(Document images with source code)
--
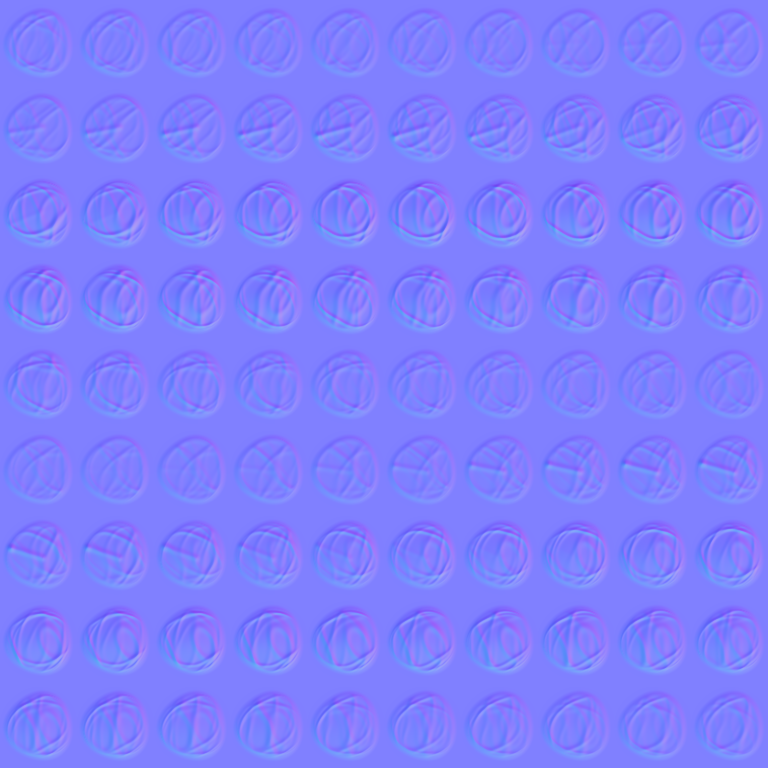
Give the GLSL for this texture map, as a WebGL 2 fragment shader.

```glsl
#version 300 es
precision highp float;
// Normal map sheet: 10 by 9 frames of a creased, translucent bubble that slowly turns.
uniform vec2 u_resolution;
out vec4 outColor;

float hash(float n) {
    n = fract(n * 0.1031 + 0.17);
    n *= n + 33.33;
    return fract(n * (n + n));
}

float ridge(float d, float width) {
    return exp(-d * d / (width * width));
}

vec2 rotate(vec2 v, float a) {
    return vec2(cos(a) * v.x - sin(a) * v.y, sin(a) * v.x + cos(a) * v.y);
}

float segmentDistance(vec2 p, vec2 a, vec2 b) {
    vec2 ab = b - a;
    return length(p - a - ab * clamp(dot(p - a, ab) / dot(ab, ab), 0.0, 1.0));
}

// Height of one frame; the bubble has a radius of about 1
float height(vec2 q, float frame) {
    float turn = 6.28318 * (frame - 5.0) / 90.0;
    float sway = sin(turn);
    float strength = sway * sway;

    // Slightly three-cornered outline with a soft rim
    float angle = atan(q.y, q.x + 1e-5);
    float r = length(q) * (1.0 - 0.05 * cos(3.0 * (angle - 1.2)));
    float inside = 1.0 - smoothstep(0.72, 1.0, r);
    float dome = max(1.0 - r * r, 0.0);
    float h = 0.014 * (1.0 - smoothstep(0.8, 1.08, r));
    h += 0.011 * ridge(r - 0.9, 0.09);
    h += 0.075 * strength * dome * dome;

    // Creases on the front and the back, fanning out from a swaying pole
    vec2 p = rotate(q, 0.4 * sway);
    float z = sqrt(max(1.0 - dot(p, p), 0.0));
    float creases = 0.0;
    for (int i = 0; i < 12; i++) {
        float id = float(i % 6) * 7.0 + 3.0;
        float side = i < 6 ? 1.0 : -1.0;
        vec3 s = vec3(p, z * side);
        s.xz = rotate(s.xz, turn);
        s += 0.09 * sin(5.0 * s.yzx + id);
        vec3 plane = vec3(hash(id), hash(id + 1.0), hash(id + 2.0)) - 0.5;
        plane = normalize(plane * vec3(1.0, 0.5, 1.0) + vec3(0.01));
        float d = dot(s, plane) - 0.5 * (hash(id + 3.0) - 0.5);
        creases += (0.75 + 0.25 * side) * (0.5 + hash(id + 4.0)) * ridge(d, 0.095);
    }
    h += inside * creases * (0.011 + 0.019 * strength);

    // Oval fold right of the middle
    vec2 oval = (p - vec2(0.3, 0.2 * sway)) / vec2(0.28, 0.52);
    h += 0.024 * strength * inside * ridge(length(oval) - 1.0, 0.28);

    // Stalk that points left early in each half turn
    float stalkShown = ridge(mod(frame, 45.0) - 14.0, 4.5);
    vec2 tip = vec2(-0.84, -0.35 * sway);
    h += 0.03 * stalkShown * ridge(segmentDistance(q, vec2(0.1, 0.1 * sway), tip), 0.09);
    h += 0.02 * stalkShown * ridge(length(q - tip), 0.1);
    return h;
}

void main() {
    // Frames run left to right, then top to bottom
    vec2 uv = gl_FragCoord.xy / u_resolution;
    vec2 grid = vec2(uv.x, 1.0 - uv.y) * vec2(10.0, 9.0);
    vec2 cell = floor(grid);
    float frame = cell.y * 10.0 + cell.x;
    vec2 q = (fract(grid) - 0.51) / vec2(10.0, -9.0) / 0.043;

    // Slope to normal, with green pointing down
    vec2 e = vec2(0.025, 0.0);
    vec2 slope = vec2(height(q + e.xy, frame) - height(q - e.xy, frame),
                      height(q + e.yx, frame) - height(q - e.yx, frame)) / (2.0 * e.x);
    slope *= 1.0 - smoothstep(1.05, 1.2, length(q));
    slope /= 1.0 + 0.8 * length(slope);
    vec3 normal = normalize(vec3(-slope.x, slope.y, 1.0));
    outColor = vec4(0.5 + 0.5 * normal, 1.0);
}
```
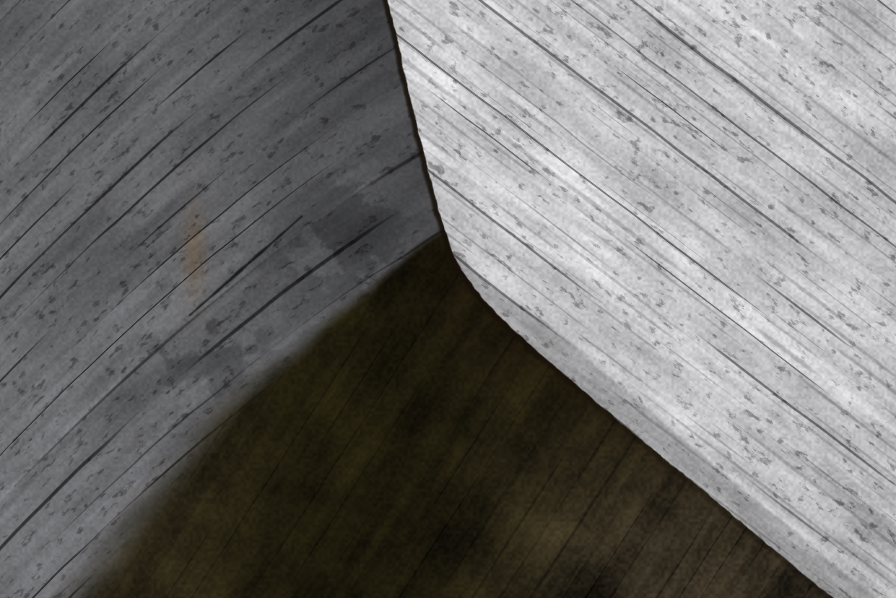
This texture is drawn by a WebGL 2 fragment shader. Its source:

```glsl
#version 300 es
precision highp float;
// Board-marked concrete: a shaded left face, a sunlit right face and a dark
// soffit meet at a bent crease. Curves split the faces; stretched value noise
// and irregular repeated seams give each one its timber grain.

#define LEFT_BOARDS 15.0
#define RIGHT_BOARDS 14.0
#define SEAM_DEPTH 0.55
#define GRAIN 0.20
#define PITTING 0.30
#define EDGE_ROUGHNESS 0.006
#define LEFT_TONE vec3(0.405, 0.407, 0.418)
#define RIGHT_TONE vec3(0.735, 0.735, 0.742)
#define SOFFIT_TONE vec3(0.112, 0.098, 0.045)
#define SOFFIT_WARM vec3(0.205, 0.178, 0.132)
#define RUST vec3(0.085, 0.060, 0.035)

uniform vec2 u_resolution;
out vec4 outColor;

float hash(vec2 p) {
  vec3 q = fract(p.xyx * 0.1031);
  q += dot(q, q.yzx + 33.33);
  return fract((q.x + q.y) * q.z);
}

float noise(vec2 p) {
  vec2 i = floor(p), f = fract(p);
  f = f * f * (3.0 - 2.0 * f);
  return mix(mix(hash(i), hash(i + vec2(1, 0)), f.x),
             mix(hash(i + vec2(0, 1)), hash(i + vec2(1, 1)), f.x), f.y);
}

float fbm(vec2 p) {
  float sum = 0.0, amp = 0.5;
  for (int i = 0; i < 5; i++) {
    sum += amp * noise(p);
    p = mat2(1.6, 1.2, -1.2, 1.6) * p + 7.3;
    amp *= 0.5;
  }
  return sum;
}

// Smooth version of max(x, 0)
float softRamp(float x, float k) { return 0.5 * (x + sqrt(x * x + k * k)); }

float segmentDistance(vec2 p, vec2 a, vec2 b) {
  vec2 d = b - a;
  return length(p - a - d * clamp(dot(p - a, d) / dot(d, d), 0.0, 1.0));
}

// x: tone of the board, y: strength of its broken seam
vec2 boards(float across, float along, float count, float pixel) {
  float w = across * count;
  w += 0.7 * noise(vec2(w * 0.6, 3.0)) + 0.05 * noise(vec2(along * 12.0, w));
  float seamId = floor(w + 0.5);
  float reach = smoothstep(0.3, 0.75, noise(vec2(along * 4.0, seamId * 7.3)));
  float width = mix(0.001, 0.0035, hash(vec2(seamId, 5.0))) * reach;
  float seam = reach * (1.0 - smoothstep(width * 0.4, width + pixel, abs(w - seamId) / count));
  return vec2(hash(vec2(floor(w), 11.0)) - 0.5, seam);
}

// Multiplier for weathered concrete along the board direction
float concrete(vec2 p, float across, float along) {
  float blotch = fbm(p * 7.0) - 0.48;
  float streak = fbm(vec2(along * 6.0, across * 55.0)) - 0.48;
  float fine = noise(p * 230.0) - 0.5;
  float pits = smoothstep(0.60, 0.80, fbm(vec2(along * 45.0, across * 95.0) + 20.0));
  return 1.0 + GRAIN * (1.5 * blotch + 1.8 * streak + 0.65 * fine) - PITTING * pits;
}

vec3 leftFace(vec2 p, float pixel) {
  float across = p.y + 1.05 * p.x - 0.31 * p.x * p.x;
  float along = p.x - 0.8 * p.y;
  vec2 board = boards(across, along, LEFT_BOARDS, pixel);
  float light = 0.98 - 0.24 * smoothstep(0.2, 0.7, p.x) + 0.18 * (p.y - 0.35);
  light *= concrete(p, across, along) * (1.0 + 0.15 * board.x);
  light *= 1.0 - SEAM_DEPTH * board.y;
  // Damp patches, then one long open crack
  float damp = exp(-90.0 * dot(p - vec2(0.57, 0.39), p - vec2(0.57, 0.39)))
             + exp(-90.0 * dot(p - vec2(0.34, 0.57), p - vec2(0.34, 0.57)));
  light *= 1.0 - 0.28 * damp * smoothstep(0.46, 0.54, fbm(p * 16.0));
  float crack = segmentDistance(p, vec2(0.318, 0.527), vec2(0.505, 0.362));
  crack += 0.003 * noise(p * 40.0);
  light *= 1.0 - 0.7 * (1.0 - smoothstep(0.001, 0.004 + pixel, crack));
  vec2 stain = (p - vec2(0.325, 0.42)) * vec2(55.0, 14.0);
  return LEFT_TONE * light * mix(vec3(1), vec3(1.08, 0.96, 0.82), exp(-dot(stain, stain)));
}

vec3 rightFace(vec2 p, float edgeGap, float pixel) {
  float across = p.y - 0.76 * p.x;
  float along = p.x + 0.76 * p.y;
  vec2 board = boards(across + 3.0, along, RIGHT_BOARDS, pixel);
  vec2 scratch = boards(across + 5.0, along * 1.7, RIGHT_BOARDS * 3.0, pixel);
  float light = concrete(p + 4.0, across, along) * (1.04 + 0.07 * board.x);
  light *= 1.0 - SEAM_DEPTH * (0.8 * board.y + 0.3 * scratch.y);
  // Flat bevel that widens below the bend
  float bevel = 0.045 * smoothstep(0.38, 0.56, p.y);
  float onBevel = 1.0 - smoothstep(bevel - 0.004, bevel + 0.004, edgeGap);
  light *= 1.0 - 0.2 * onBevel * smoothstep(0.38, 0.46, p.y);
  return RIGHT_TONE * light;
}

vec3 soffit(vec2 p, float edgeGap, float pixel) {
  float across = p.x + 0.65 * p.y, along = p.y - 0.65 * p.x;
  vec2 board = boards(across, along, 20.0, pixel);
  float warm = smoothstep(0.65, 1.15, p.x) * smoothstep(0.55, 0.95, p.y);
  warm += 0.35 * (1.0 - smoothstep(0.2, 0.55, p.x));
  vec3 tone = mix(SOFFIT_TONE, SOFFIT_WARM, clamp(warm, 0.0, 1.0));
  tone = mix(tone, RUST, 0.6 * exp(-18.0 * abs(edgeGap)) * (1.0 - warm));
  float light = 1.0 + 1.3 * (fbm(p * 9.0) - 0.48) + 0.2 * board.x - 0.3 * board.y;
  light += 0.7 * (fbm(vec2(along * 4.0, across * 50.0)) - 0.48);
  return tone * (light + 0.35 * (noise(p * 200.0) - 0.5));
}

void main() {
  // x spans 0 to 1.5; y runs downward from 0 at the top
  vec2 uv = gl_FragCoord.xy / u_resolution;
  vec2 p = vec2(uv.x * 1.5, 1.0 - uv.y);
  float pixel = 1.0 / u_resolution.y;

  // Bent crease, with its signed gap measured across the slope
  float crease = 0.647 + 0.22 * p.y + softRamp(p.y - 0.475, 0.074);
  float slope = 0.22 + smoothstep(0.38, 0.57, p.y);
  float gap = (p.x - crease) / sqrt(1.0 + slope * slope);
  gap += EDGE_ROUGHNESS * (fbm(p * 45.0) - 0.48);

  // Soft fold between the left face and the soffit
  float fold = 0.39 + 0.8 * (0.734 - p.x) + 0.5 * softRamp(0.371 - p.x, 0.06);
  float softness = mix(0.085, 0.012, smoothstep(0.1, 0.7, p.x));
  float shade = smoothstep(-softness, softness, p.y - fold + 0.025 * (fbm(p * 14.0) - 0.48));

  vec3 color = mix(leftFace(p, pixel), soffit(p, gap, pixel), shade);
  float rim = 1.0 - smoothstep(0.002, 0.009, abs(gap + 0.003));
  color = mix(color, RUST, 0.85 * rim * (1.0 - 0.6 * smoothstep(0.5, 0.8, p.y)));
  color = mix(color, rightFace(p, gap, pixel), smoothstep(-pixel, pixel, gap));
  outColor = vec4(clamp(color, 0.0, 1.0), 1.0);
}
```
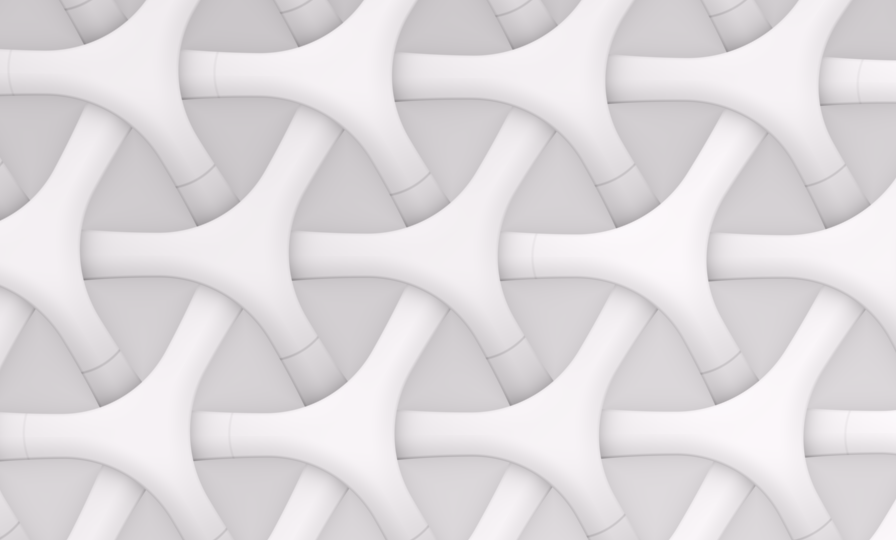
This pattern is drawn by a WebGL 1 fragment shader. Its source:

```glsl
precision highp float;
// Pale woven lattice of smooth three-armed tripods, each tucked under its neighbours.
uniform vec2 u_resolution;

const float THIRD_TURN = 2.0943951;

// Folds a tripod onto half an arm: x runs along the arm, y across it.
vec2 foldArm(vec2 v) {
  float a = atan(v.y, -v.x + 1e-5);
  a = abs(mod(a + 0.5 * THIRD_TURN, THIRD_TURN) - 0.5 * THIRD_TURN);
  return length(v) * vec2(cos(a), sin(a));
}

// Signed distance to a tripod: round fillets at the hub, arms flaring at the tips.
float tripod(vec2 v) {
  vec2 f = foldArm(v);
  float fillet = 0.6 - length(f - vec2(0.408, 0.707));
  float flare = f.x - 0.408;
  float arm = f.y - 0.107 - 0.11 * flare * flare;
  return max(f.x < 0.408 ? fillet : arm, f.x - 0.9);
}

float hash(vec2 id) {
  return fract(sin(dot(id, vec2(12.99, 78.23))) * 437.58);
}

// Offset from the nearest node of a triangular lattice with unit spacing.
vec2 nearestNode(vec2 p) {
  vec2 cell = vec2(1.0, 1.7320508);
  vec2 a = mod(p + 0.5 * cell, cell) - 0.5 * cell;
  vec2 b = mod(p, cell) - 0.5 * cell;
  return dot(a, a) < dot(b, b) ? a : b;
}

// Brightness of the porcelain surface at offset v from its node.
float surface(vec2 v, float d, vec2 node, float px) {
  vec2 e = vec2(0.004, 0.0);
  vec2 n = vec2(tripod(v + e.xy) - d, tripod(v + e.yx) - d) / e.x;
  float rnd = hash(floor(node * vec2(2.0, 1.1547) + 0.5));
  float edge = smoothstep(-0.13, 0.0, d);
  float lower = smoothstep(0.04, 0.6, -v.y);

  // Light from above, with the downward arms falling into shade.
  float tone = 0.965 + 0.02 * (rnd - 0.5);
  tone += edge * (0.05 * n.y - 0.035);
  tone -= 0.105 * lower + 0.025 * smoothstep(0.1, 0.6, -v.x);

  // Dark rim under the lower edges.
  float rim = 1.0 - smoothstep(0.0, 0.012 + px, abs(d));
  tone -= rim * (0.03 + 0.11 * max(-n.y, 0.0));

  // Hairline joint across some arms.
  vec2 f = foldArm(v);
  float joint = abs(f.x - 0.53 - 0.09 * rnd + 1.5 * f.y * f.y);
  float strength = 0.09 * step(0.1, lower) + 0.035 * step(0.5, rnd) * step(v.x, -0.3);
  return tone - strength * (1.0 - smoothstep(0.0, 0.006 + px, joint));
}

void main() {
  // Lattice coordinates with a slight perspective.
  float px = 4.29 / u_resolution.x;
  vec2 p = (gl_FragCoord.xy - 0.5 * u_resolution) * px - vec2(0.022, 0.067);
  vec2 q = vec2(p.x * (1.0 - 0.025 * p.y), p.y * 1.013 + p.x * (0.003 + 0.009 * p.y));

  vec2 v = nearestNode(q);
  vec2 node = q - v;
  float d = tripod(v);

  // Cloudy wall behind the lattice.
  float cloud = sin(q.x * 2.3 + sin(q.y * 3.1)) + 0.5 * sin(q.y * 5.3 - q.x * 3.7);
  float wall = 0.835 + 0.009 * cloud - 0.012 * q.y;

  // Incoming arms, shaded where they slip under the nearest tripod.
  float contact = 0.17 * exp(-max(d, 0.0) / 0.055);
  float armTone = 0.0;
  float armCover = 0.0;
  float nearest = d;
  for (int i = 0; i < 3; i++) {
    float a = float(i) * THIRD_TURN;
    vec2 toNode = vec2(cos(a), sin(a));
    vec2 w = v - toNode;
    float dw = tripod(w);
    float cover = 1.0 - smoothstep(-px, px, dw);
    armTone = mix(armTone, surface(w, dw, node + toNode, px) - contact, cover);
    armTone = cover > 0.0 ? armTone / max(cover, 0.001) : armTone;
    armCover = max(armCover, cover);
    nearest = min(nearest, dw);
  }
  wall -= 0.045 * exp(-max(nearest, 0.0) / 0.05);

  float tone = mix(wall, armTone, armCover);
  tone = mix(tone, surface(v, d, node, px), 1.0 - smoothstep(-px, px, d));

  // Cool shade at the upper left, brighter toward the lower right.
  tone += 0.008 * (q.x - q.y);
  gl_FragColor = vec4(min(vec3(tone, tone - 0.015, tone - 0.004), 0.985), 1.0);
}
```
--
**Task prompt**
Locate the word "three" in the records and collect each line it appears in.

**Solution to this exercise**
    // Slightly three-cornered outline with a soft rim
// Pale woven lattice of smooth three-armed tripods, each tucked under its neighbours.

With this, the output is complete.